This “release” of the Beth Shean vessels and sherds, as well as their Cypriot counterparts from the definition “LHIIIC Middle”, fits their appearance in two separate strata dated to the time of the Egyptian 20th Dynasty. As mentioned above, the earlier level which must belong to the time of Ramesses III, yielded some of the largest and more elaborate sherds in our collection. This pottery originated from “a horizon which covers the later part of Level IIIa at Enkomi and perhaps also the early stages of Level IIIb” (Sherratt, op. cit.), which should be dated to the first half of the 12th century BCE (see also Yasur-Landau 2003b:237-239). This date also fits the radiometric dates of ca. 1200 BCE for the transition from LCIIC and LCIII (MANNING et. al. 2001).
Sherratt suggests that this Cypriot “Myce-naean-related” pottery arrived through limited and casual trade between Cyprus and the Levant during the 12th century, most probably via the ports of Akko and/or Tyre. Thus, during the time of the 20th Dynasty, Beth Shean retained trade relations of some sort with the coast. This explanation is preferred by Sherratt as part of her concept of trans-
Mediterranean trade developed by Cypriots and other entrepreneurs after the collapse of the centralized authorities, ca. 1200 BCE (Sherratt 1998; 2003: 44-51).
In my opinion, the imported pottery from Beth Shean is an isolated phenomenon that should be tied to specific circumstances. A possible explanation is that such pottery was brought as a luxury item by Cypriot mercenaries who served in the Egyptian garrison at Beth Shean. Such an import could have been part of a framework of local profit-making initiatives.
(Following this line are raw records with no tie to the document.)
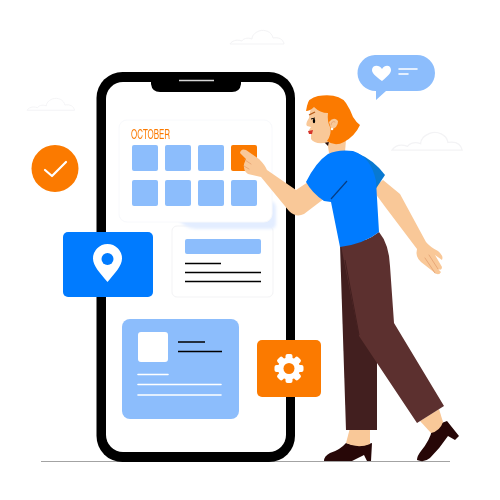
<!DOCTYPE html>
<html lang="en">
<head>
<meta charset="utf-8">
<title>Calendar planning illustration</title>
<style>
:root {
  --white: #ffffff;
  --black: #000000;
  --blue: #007bff;
  --blue-dark: #0879d2;
  --blue-soft: #8cbdfc;
  --shadow: #e3edff;
  --orange: #fb7a00;
  --skin: #f9c898;
  --skin-line: #e9a878;
  --trouser: #5c302f;
  --trouser-dark: #421f1f;
  --shoe: #270707;
  --faint: #f3f3f5;
}
html, body { margin: 0; background: var(--white); overflow: hidden; }
.illustration { display: block; width: 500px; height: 500px; }
.white { fill: var(--white); }
.blue { fill: var(--blue); }
.blue-dark { fill: var(--blue-dark); }
.soft { fill: var(--blue-soft); }
.orange { fill: var(--orange); }
.skin { fill: var(--skin); }
.trouser { fill: var(--trouser); }
.trouser-dark { fill: var(--trouser-dark); }
.shoe { fill: var(--shoe); }
.shadow { fill: var(--shadow); }
.line { fill: none; stroke: var(--black); stroke-width: 1.3; }
.line-white { fill: none; stroke: var(--white); stroke-width: 1.6; stroke-linecap: round; }
.faint { fill: none; stroke: var(--faint); stroke-width: 1; }
.crease { fill: none; stroke: var(--skin-line); stroke-width: 1; stroke-linecap: round; }
.month { font: 13.5px "TeX Gyre Heros Cn", "Liberation Sans", sans-serif; fill: var(--orange); }
</style>
</head>
<body>
<svg class="illustration" viewBox="0 0 500 500" role="img" aria-label="A woman taps a date in a calendar on a giant phone">
  <defs>
    <rect id="day" width="26" height="26" rx="2"/>
    <rect id="tooth" x="-3.5" y="-14.5" width="7" height="9" rx="2"/>
    <path id="cloud" d="M0 14H54C53 9 49 7 43 8C42 2 35-1 29 1C24 3 22 6 22 9C17 7 13 9 12 11C6 9 2 11 0 14Z"/>
    <filter id="soften" x="-20%" y="-40%" width="140%" height="180%"><feGaussianBlur stdDeviation="1.5"/></filter>
  </defs>

  <g id="clouds" class="faint">
    <use href="#cloud" x="230" y="30"/>
    <use href="#cloud" transform="translate(27 98) scale(.88)"/>
    <use href="#cloud" transform="translate(392 132) scale(1.3)"/>
  </g>

  <path id="ground" d="M41 461.5H450" fill="none" stroke="#a3a3a3"/>

  <g id="phone">
    <rect x="96.500" y="72" width="198.500" height="390" rx="26"/>
    <rect class="white" x="106" y="82" width="180" height="370" rx="17"/>
    <path d="M151 80H241V84Q240 92 232 92H160Q152 92 151 84Z"/>
    <path d="M179 80.500H214" stroke="#d5d5d5" stroke-width="1.500"/>
  </g>

  <g id="summary-card">
    <rect class="faint" x="172" y="226" width="101" height="71" rx="5"/>
    <rect class="soft" x="185" y="239" width="76" height="15" rx="2"/>
    <path class="line" d="M185 263.500H221M185 272.500H261M185 281.500H261"/>
  </g>

  <g id="calendar-card">
    <path class="shadow" filter="url(#soften)" d="M178 219H264Q270 219 270 213V201Q276 202 276 208V223Q276 229 270 229H196Q184 228 178 219Z"/>
    <rect class="white" x="119" y="120" width="153" height="102" rx="8" stroke="#f8f9fc"/>
    <text class="month" x="131" y="138.500" textLength="39" lengthAdjust="spacingAndGlyphs">OCTOBER</text>
    <g class="soft">
      <use href="#day" x="132" y="145"/>
      <use href="#day" x="165" y="145"/>
      <use href="#day" x="198" y="145"/>
      <use href="#day" x="132" y="180"/>
      <use href="#day" x="165" y="180"/>
      <use href="#day" x="198" y="180"/>
      <use href="#day" x="231" y="180"/>
    </g>
    <use class="orange" href="#day" x="231" y="145"/>
  </g>

  <g id="profile-card">
    <rect class="soft" x="122" y="319" width="117" height="100" rx="8"/>
    <rect class="white" x="138" y="332" width="30" height="30" rx="3"/>
    <path class="line" d="M178 342H205M178 351.500H222"/>
    <path class="line-white" d="M138 374.500H168M138 384.500H221M138 395H221"/>
  </g>

  <g id="location-card">
    <rect class="blue" x="63" y="232" width="90" height="65" rx="5"/>
    <path class="white" d="M107.500 282C100 273 93 266 93 258.500A14.500 14.500 0 0 1 122 258.500C122 266 115 273 107.500 282Z"/>
    <circle class="blue" cx="107.500" cy="259" r="6"/>
  </g>

  <g id="settings-card">
    <rect class="orange" x="257" y="340" width="64" height="57" rx="5"/>
    <g class="white" transform="translate(289 368.500)">
      <circle r="11"/>
      <use href="#tooth"/>
      <use href="#tooth" transform="rotate(45)"/>
      <use href="#tooth" transform="rotate(90)"/>
      <use href="#tooth" transform="rotate(135)"/>
      <use href="#tooth" transform="rotate(180)"/>
      <use href="#tooth" transform="rotate(225)"/>
      <use href="#tooth" transform="rotate(270)"/>
      <use href="#tooth" transform="rotate(315)"/>
      <circle class="orange" r="5.500"/>
    </g>
  </g>

  <g id="check-badge">
    <circle class="orange" cx="55" cy="168.500" r="23.500"/>
    <path d="M45 170L52 176L66 162" fill="none" stroke="#fff" stroke-width="2.200" stroke-linecap="round" stroke-linejoin="round"/>
  </g>

  <g id="like-bubble">
    <path class="soft" d="M375 55H417A17.800 17.800 0 0 1 417 91H386L376 100V91A18 18 0 0 1 375 55Z"/>
    <path class="white" d="M382 81C375 76 372 73 372 70C372 65 379 64 382 69C385 64 391 65 391 70C391 73 388 76 382 81Z"/>
    <path class="line-white" d="M399 69H417M399 74H408"/>
  </g>

  <g id="woman">
    <g id="far-arm">
      <path class="skin" d="M383 180L400 194L426 242Q430 247 438 251Q444 256 442 260L435 255L442 267Q442 271 438 269L441 272Q439 276 435 273L421 262Q415 257 417 249L386 208L372 189Z"/>
      <path class="crease" d="M429 255L438 269M425 258L435 273"/>
      <path class="blue-dark" d="M357 153Q374 160 385 175L375 190L355 183Z"/>
    </g>

    <g id="shoes" class="shoe">
      <path d="M346 443Q340 450 330 453Q324 456 324 461H352L364 455L367 461H371L372 443Q359 448 346 443Z"/>
      <path d="M439 424L447 421L459 436L455 440L448 436Q440 448 430 458Q424 463 417 460Q417 456 421 451Q430 440 432 430Z"/>
    </g>
    <g id="ankles" class="skin">
      <path d="M350 428H370V444Q358 449 346 443Z"/>
      <path d="M420 421L439 409L443 422Q440 431 431 433Z"/>
    </g>

    <g id="trousers">
      <path class="trouser-dark" d="M340 245L365 240L377 330V430H346Z"/>
      <path class="trouser" d="M341 246Q364 244 379 232Q389 244 390 266L394 323L444 406L417 423L359 336Z"/>
      <path d="M359 335L345 260" fill="none" stroke="#421f1f"/>
    </g>

    <g id="neck-and-face">
      <path class="skin" d="M327 140L347 128L345 152Q337 159 329 153Z"/>
      <path fill="#27100c" d="M324 142L330 137L328 146Z"/>
      <path class="skin" d="M312 101L341 106L344 132Q334 142 324 143Q314 144 311 139L311 133L309 130L311 127L307 126Q305 124 309 118Z"/>
      <path d="M309 115L315 112" fill="none" stroke="#b65a18" stroke-width="1.300"/>
      <ellipse cx="314" cy="121" rx="1.200" ry="2.300"/>
      <path d="M311 119L315 118" fill="none" stroke="#000"/>
      <path fill="#d6352b" d="M308 131L313 130L312 134L309 134Z"/>
    </g>
    <g id="hair">
      <path class="orange" d="M307 106Q308 98 318 96Q339 93 346 103Q350 109 353 117Q356 122 360 125Q355 136 344 142Q335 147 327 141Q332 134 330 127Q327 121 328 113Q320 113 314 107Q310 111 306 111Z"/>
      <path class="skin" d="M329 122Q334 116 338 121Q338 128 331 129Z"/>
      <path class="crease" d="M331 125Q332 120 335 122"/>
      <circle class="white" cx="332" cy="129" r="1.300"/>
    </g>

    <g id="near-arm">
      <path class="skin" d="M318 184L325 198L304 214Q296 218 289 211L261 177L248 174Q243 171 244 164L246 159L240 153Q241 148 246 150L259 159Q265 165 267 170L296 190L311 180Z"/>
      <path class="crease" d="M245 160L251 164M244 166L249 169"/>
    </g>
    <g id="shirt">
      <path class="blue" d="M328 154Q338 149 353 151Q371 157 376 181L379 232Q364 244 340 247L331 202L324 201Q312 193 306 182Q316 162 328 154Z"/>
      <path d="M347 181L331 199" fill="none" stroke="#073d83" stroke-width="1.200"/>
    </g>
  </g>
</svg>
</body>
</html>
This would explain why such pottery is so rare at Beth Shean itself and absent at major sites like Megiddo and Dor. At Beth Shean, this pottery is rare compared to the large amount of locally-produced Egyptian and Canaanite pottery.
At this time, Beth Shean was an Egyptian garrison and it is reasonable to assume that the imported Myc IIIC pottery was associated with Egyptian activity at the site. It seems that the wide scale trade system of the 13th century came to an end in the 12th century to be replaced by local, small scale and exceptional initiatives which cannot be explained as part of a larger trade system.
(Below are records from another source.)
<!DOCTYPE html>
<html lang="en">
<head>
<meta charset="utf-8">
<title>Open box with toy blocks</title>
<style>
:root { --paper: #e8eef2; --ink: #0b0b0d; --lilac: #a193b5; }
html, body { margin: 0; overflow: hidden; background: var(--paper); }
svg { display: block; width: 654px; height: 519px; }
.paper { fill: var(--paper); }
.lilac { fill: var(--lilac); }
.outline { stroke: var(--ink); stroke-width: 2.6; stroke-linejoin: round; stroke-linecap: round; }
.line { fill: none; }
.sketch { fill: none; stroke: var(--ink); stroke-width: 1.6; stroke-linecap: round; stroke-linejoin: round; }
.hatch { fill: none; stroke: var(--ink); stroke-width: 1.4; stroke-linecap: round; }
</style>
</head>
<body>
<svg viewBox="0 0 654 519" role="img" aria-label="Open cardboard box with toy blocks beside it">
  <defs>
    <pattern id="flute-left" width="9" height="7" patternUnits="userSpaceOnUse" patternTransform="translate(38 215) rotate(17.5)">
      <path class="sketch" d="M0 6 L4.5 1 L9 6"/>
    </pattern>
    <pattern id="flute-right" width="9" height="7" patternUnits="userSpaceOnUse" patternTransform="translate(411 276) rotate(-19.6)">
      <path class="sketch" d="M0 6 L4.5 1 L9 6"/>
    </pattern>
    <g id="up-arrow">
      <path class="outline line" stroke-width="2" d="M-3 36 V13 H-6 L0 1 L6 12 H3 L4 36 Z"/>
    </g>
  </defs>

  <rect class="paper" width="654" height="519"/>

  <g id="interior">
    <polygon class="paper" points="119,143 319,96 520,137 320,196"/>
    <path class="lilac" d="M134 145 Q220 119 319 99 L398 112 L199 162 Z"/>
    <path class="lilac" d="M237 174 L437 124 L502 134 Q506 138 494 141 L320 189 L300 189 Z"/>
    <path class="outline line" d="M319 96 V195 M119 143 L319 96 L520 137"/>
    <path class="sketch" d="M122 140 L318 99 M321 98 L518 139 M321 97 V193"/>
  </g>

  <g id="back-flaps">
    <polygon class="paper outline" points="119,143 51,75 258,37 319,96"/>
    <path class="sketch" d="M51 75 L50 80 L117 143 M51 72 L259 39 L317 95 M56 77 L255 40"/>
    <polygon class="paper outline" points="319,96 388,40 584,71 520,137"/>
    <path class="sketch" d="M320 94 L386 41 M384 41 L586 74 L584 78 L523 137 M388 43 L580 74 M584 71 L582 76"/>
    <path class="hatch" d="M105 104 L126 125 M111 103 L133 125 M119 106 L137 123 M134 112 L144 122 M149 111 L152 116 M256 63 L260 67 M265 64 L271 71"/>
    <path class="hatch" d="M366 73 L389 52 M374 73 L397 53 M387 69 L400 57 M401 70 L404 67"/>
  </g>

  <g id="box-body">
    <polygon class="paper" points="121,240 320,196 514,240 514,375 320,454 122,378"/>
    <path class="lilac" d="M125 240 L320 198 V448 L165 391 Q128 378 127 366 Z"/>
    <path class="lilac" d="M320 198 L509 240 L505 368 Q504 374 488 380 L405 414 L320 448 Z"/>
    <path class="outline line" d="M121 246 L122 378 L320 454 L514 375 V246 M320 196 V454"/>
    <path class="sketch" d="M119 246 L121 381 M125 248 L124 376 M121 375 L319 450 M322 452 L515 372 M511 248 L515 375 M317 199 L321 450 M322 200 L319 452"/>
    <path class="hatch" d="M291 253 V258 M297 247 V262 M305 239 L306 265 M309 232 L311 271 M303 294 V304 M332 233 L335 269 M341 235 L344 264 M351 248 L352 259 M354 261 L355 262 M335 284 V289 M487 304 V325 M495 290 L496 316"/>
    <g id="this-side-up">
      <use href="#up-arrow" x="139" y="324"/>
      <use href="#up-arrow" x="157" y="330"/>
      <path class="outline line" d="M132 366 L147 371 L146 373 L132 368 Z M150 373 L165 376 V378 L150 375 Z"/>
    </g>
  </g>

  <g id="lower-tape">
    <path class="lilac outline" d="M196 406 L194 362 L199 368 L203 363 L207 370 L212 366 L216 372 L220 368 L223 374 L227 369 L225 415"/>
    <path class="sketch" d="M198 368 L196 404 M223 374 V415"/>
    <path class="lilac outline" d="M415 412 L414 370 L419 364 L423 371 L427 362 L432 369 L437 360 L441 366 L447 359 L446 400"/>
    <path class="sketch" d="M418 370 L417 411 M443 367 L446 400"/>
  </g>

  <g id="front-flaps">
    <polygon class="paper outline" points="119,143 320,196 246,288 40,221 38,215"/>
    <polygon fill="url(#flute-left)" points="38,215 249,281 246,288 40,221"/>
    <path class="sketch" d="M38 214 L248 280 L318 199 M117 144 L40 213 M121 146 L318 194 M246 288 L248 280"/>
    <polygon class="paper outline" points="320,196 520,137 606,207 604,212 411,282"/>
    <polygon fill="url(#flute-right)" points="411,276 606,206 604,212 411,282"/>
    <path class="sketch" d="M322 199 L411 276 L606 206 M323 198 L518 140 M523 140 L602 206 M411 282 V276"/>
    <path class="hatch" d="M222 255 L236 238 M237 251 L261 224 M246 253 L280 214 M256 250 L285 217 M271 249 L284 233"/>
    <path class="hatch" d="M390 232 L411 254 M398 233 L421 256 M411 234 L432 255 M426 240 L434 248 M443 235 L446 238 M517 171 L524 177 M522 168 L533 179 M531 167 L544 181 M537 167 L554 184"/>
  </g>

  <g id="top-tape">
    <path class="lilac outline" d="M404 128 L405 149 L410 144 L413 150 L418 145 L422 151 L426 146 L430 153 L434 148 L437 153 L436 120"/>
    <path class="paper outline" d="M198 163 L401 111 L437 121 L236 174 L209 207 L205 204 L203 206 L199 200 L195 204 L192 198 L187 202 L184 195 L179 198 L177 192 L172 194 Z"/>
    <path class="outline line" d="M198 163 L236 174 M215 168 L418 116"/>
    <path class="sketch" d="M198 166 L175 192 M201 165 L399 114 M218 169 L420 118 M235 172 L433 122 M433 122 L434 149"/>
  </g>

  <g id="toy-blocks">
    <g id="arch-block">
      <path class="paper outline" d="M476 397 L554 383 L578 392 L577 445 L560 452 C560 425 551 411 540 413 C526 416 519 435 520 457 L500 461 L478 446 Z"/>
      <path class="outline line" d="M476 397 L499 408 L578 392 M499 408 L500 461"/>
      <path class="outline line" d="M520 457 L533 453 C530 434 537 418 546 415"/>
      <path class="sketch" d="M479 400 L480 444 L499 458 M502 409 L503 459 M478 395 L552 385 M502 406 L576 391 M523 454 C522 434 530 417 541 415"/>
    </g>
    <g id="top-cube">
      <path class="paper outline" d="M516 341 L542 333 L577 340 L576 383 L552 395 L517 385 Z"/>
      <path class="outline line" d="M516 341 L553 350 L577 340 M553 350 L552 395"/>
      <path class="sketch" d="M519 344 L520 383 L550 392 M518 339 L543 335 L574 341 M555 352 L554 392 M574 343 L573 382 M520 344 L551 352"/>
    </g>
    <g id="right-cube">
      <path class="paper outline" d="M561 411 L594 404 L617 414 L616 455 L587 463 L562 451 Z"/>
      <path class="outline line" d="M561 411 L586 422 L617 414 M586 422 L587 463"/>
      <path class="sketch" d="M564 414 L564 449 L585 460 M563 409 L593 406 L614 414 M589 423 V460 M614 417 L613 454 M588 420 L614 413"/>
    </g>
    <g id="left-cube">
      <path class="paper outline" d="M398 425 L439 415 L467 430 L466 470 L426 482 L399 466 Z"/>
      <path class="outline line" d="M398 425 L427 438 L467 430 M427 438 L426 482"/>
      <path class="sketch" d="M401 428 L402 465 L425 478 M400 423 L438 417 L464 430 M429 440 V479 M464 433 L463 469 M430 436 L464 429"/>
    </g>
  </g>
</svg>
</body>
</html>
The lack of Myc IIIC in Stratum VIIA Megiddo was interpreted by Finkelstein (1996) as reflecting chronological differences between Megiddo and Beth Shean. In his view, both Strata S-4 and S-3 at Beth Shean postdate Megiddo VIIA. This view cannot be accepted, however, since the Myc IIIC sherds of Cypriot origin from Beth Shean were found in two distinct levels of a dwelling area contemporary with the Egyptian 20th Dynasty, a time range of about 60-70 years in the 12th century BCE. Finkel-stein’s view would leave no time slot for Megiddo VIIA, a city which must also be contemporary with the Egyptian 20th Dynasty. Therefore, Megiddo VIIA and Beth Shean VI (our Strata S-4 and S-3) must have been contemporary.
The lack of Myc IIIC imports at Megiddo should be understood in light of the limited import of such pottery to Beth Shean as explained above. unlike the Egyptian garrison of Beth Shean, Megiddo VIIA was a major Canaanite city of the 12th century BCE, and belonged to a period postdating the intense trade connections with Cyprus and the Aegean (Mazar 2001). A lack of imported Myc IIIC at Megiddo should be viewed as the normal state of affairs in the period following the demise of the international trade of the 14th and 13th centuries BCE. The phenomenon of small-scale imported Cypriot “Myc IIIC” at Tel Keisan, Beth Shean, and few other sites along the Levantine coast is the